For instance:

* Quality of advice. We all know that Financial Ombudsman Service statistics show that tied advisers (usually bank or direct sales) have historically produced the vast majority of complaints, so, no doubt, their exclusion will reduce complaints. But improved qualifications in itself is no guarantee of quality. It is interesting that one of the early adopters (and vocal supporters) of fees now has one of the worst complaints records.

* Mis-selling. Again with so many fewer advisers and clients (who can afford advice) there are bound to be fewer mis-selling cases. And the likely growth in execution-only business will help here, as execution-only clients can rarely claim mis-selling (although it would be useful if losses suffered by execution-only clients due to lack of professional advice are included, as part of the collateral damage of RDR).

* Fewer complaints. Obviously a likely outcome as less business will be written on fewer clients by fewer advisers.
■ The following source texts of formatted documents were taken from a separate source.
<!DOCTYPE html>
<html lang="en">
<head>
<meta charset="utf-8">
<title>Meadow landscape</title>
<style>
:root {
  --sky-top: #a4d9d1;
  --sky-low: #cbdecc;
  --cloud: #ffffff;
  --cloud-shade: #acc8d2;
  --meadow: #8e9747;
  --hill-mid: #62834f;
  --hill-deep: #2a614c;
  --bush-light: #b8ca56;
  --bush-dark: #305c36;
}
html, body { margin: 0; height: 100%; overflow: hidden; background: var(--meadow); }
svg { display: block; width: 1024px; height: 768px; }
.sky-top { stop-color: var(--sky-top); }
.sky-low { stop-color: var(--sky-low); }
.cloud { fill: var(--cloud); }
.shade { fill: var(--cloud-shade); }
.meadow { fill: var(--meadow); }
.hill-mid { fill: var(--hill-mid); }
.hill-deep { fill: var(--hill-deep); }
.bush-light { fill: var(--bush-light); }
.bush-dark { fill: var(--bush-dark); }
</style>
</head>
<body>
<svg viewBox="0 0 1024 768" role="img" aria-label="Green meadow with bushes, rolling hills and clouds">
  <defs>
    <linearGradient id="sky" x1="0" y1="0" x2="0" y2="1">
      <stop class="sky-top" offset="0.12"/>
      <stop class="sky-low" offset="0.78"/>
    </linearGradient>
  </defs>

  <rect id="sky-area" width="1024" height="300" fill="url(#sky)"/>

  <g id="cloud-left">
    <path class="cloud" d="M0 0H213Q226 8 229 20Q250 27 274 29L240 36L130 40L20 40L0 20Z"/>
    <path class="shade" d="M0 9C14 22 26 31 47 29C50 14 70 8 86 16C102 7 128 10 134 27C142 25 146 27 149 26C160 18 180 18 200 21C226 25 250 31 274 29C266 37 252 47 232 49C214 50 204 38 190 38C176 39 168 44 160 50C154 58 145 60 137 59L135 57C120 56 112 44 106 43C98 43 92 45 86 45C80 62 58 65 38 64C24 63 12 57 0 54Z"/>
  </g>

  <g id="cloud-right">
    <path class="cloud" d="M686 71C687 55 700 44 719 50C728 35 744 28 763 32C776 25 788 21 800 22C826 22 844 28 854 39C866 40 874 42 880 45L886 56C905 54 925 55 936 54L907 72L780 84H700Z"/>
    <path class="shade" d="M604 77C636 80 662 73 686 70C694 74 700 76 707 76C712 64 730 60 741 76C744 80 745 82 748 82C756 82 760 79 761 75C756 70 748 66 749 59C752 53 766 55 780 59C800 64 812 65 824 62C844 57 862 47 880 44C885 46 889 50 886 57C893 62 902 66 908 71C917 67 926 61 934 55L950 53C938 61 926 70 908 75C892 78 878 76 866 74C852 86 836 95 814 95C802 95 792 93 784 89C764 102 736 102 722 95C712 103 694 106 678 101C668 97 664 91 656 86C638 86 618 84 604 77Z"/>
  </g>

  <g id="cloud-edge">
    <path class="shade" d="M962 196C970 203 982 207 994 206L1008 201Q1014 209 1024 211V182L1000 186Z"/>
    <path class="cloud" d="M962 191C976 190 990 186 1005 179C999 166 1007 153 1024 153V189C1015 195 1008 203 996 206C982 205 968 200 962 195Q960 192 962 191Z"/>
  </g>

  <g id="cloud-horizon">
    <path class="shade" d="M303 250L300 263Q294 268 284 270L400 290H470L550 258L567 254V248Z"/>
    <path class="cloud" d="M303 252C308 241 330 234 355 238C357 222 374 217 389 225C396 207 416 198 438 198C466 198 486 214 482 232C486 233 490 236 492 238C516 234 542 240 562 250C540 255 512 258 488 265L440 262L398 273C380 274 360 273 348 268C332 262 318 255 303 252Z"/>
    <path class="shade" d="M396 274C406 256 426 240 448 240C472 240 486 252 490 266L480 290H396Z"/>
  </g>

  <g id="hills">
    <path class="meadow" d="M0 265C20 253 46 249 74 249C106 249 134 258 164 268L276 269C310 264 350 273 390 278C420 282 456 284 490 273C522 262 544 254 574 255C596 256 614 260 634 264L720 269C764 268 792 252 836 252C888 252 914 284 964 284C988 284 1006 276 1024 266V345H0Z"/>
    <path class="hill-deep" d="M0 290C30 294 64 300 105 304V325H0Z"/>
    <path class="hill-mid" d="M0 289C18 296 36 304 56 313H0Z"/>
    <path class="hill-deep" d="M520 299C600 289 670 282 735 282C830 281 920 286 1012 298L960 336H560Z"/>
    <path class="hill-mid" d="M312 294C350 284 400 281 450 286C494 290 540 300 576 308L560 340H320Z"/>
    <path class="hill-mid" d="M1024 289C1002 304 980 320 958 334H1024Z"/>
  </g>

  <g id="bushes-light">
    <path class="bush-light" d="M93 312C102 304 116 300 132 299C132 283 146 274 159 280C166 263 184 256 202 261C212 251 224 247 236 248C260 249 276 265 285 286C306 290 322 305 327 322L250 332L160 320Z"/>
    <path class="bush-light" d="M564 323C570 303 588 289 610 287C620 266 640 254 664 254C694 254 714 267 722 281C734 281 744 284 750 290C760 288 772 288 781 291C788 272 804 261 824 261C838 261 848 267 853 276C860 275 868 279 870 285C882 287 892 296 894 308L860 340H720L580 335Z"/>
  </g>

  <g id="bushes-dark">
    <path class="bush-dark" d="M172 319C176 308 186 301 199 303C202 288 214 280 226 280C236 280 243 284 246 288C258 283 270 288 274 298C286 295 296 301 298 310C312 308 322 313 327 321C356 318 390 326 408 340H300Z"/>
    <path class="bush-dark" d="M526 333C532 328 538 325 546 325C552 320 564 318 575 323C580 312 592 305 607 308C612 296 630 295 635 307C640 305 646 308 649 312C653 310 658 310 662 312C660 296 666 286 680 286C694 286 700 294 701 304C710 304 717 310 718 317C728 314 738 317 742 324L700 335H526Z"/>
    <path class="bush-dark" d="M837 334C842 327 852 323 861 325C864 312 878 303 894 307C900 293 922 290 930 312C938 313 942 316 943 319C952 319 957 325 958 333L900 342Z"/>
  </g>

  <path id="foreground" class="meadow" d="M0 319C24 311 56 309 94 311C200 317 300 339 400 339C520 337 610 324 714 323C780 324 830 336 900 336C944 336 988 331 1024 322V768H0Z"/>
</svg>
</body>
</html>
* Consumer confidence. One assumes that this is (at last) a nod towards the real world issues of getting more people to save and insure. The millions of pounds that RDR has cost the FSA, advisers and providers (both in extra compliance costs and lost business) must surely have such a positive aim, but the FSA’s obsession with commission as the root of all evil has, in reality, precluded many hard-working people from financial advice they badly need.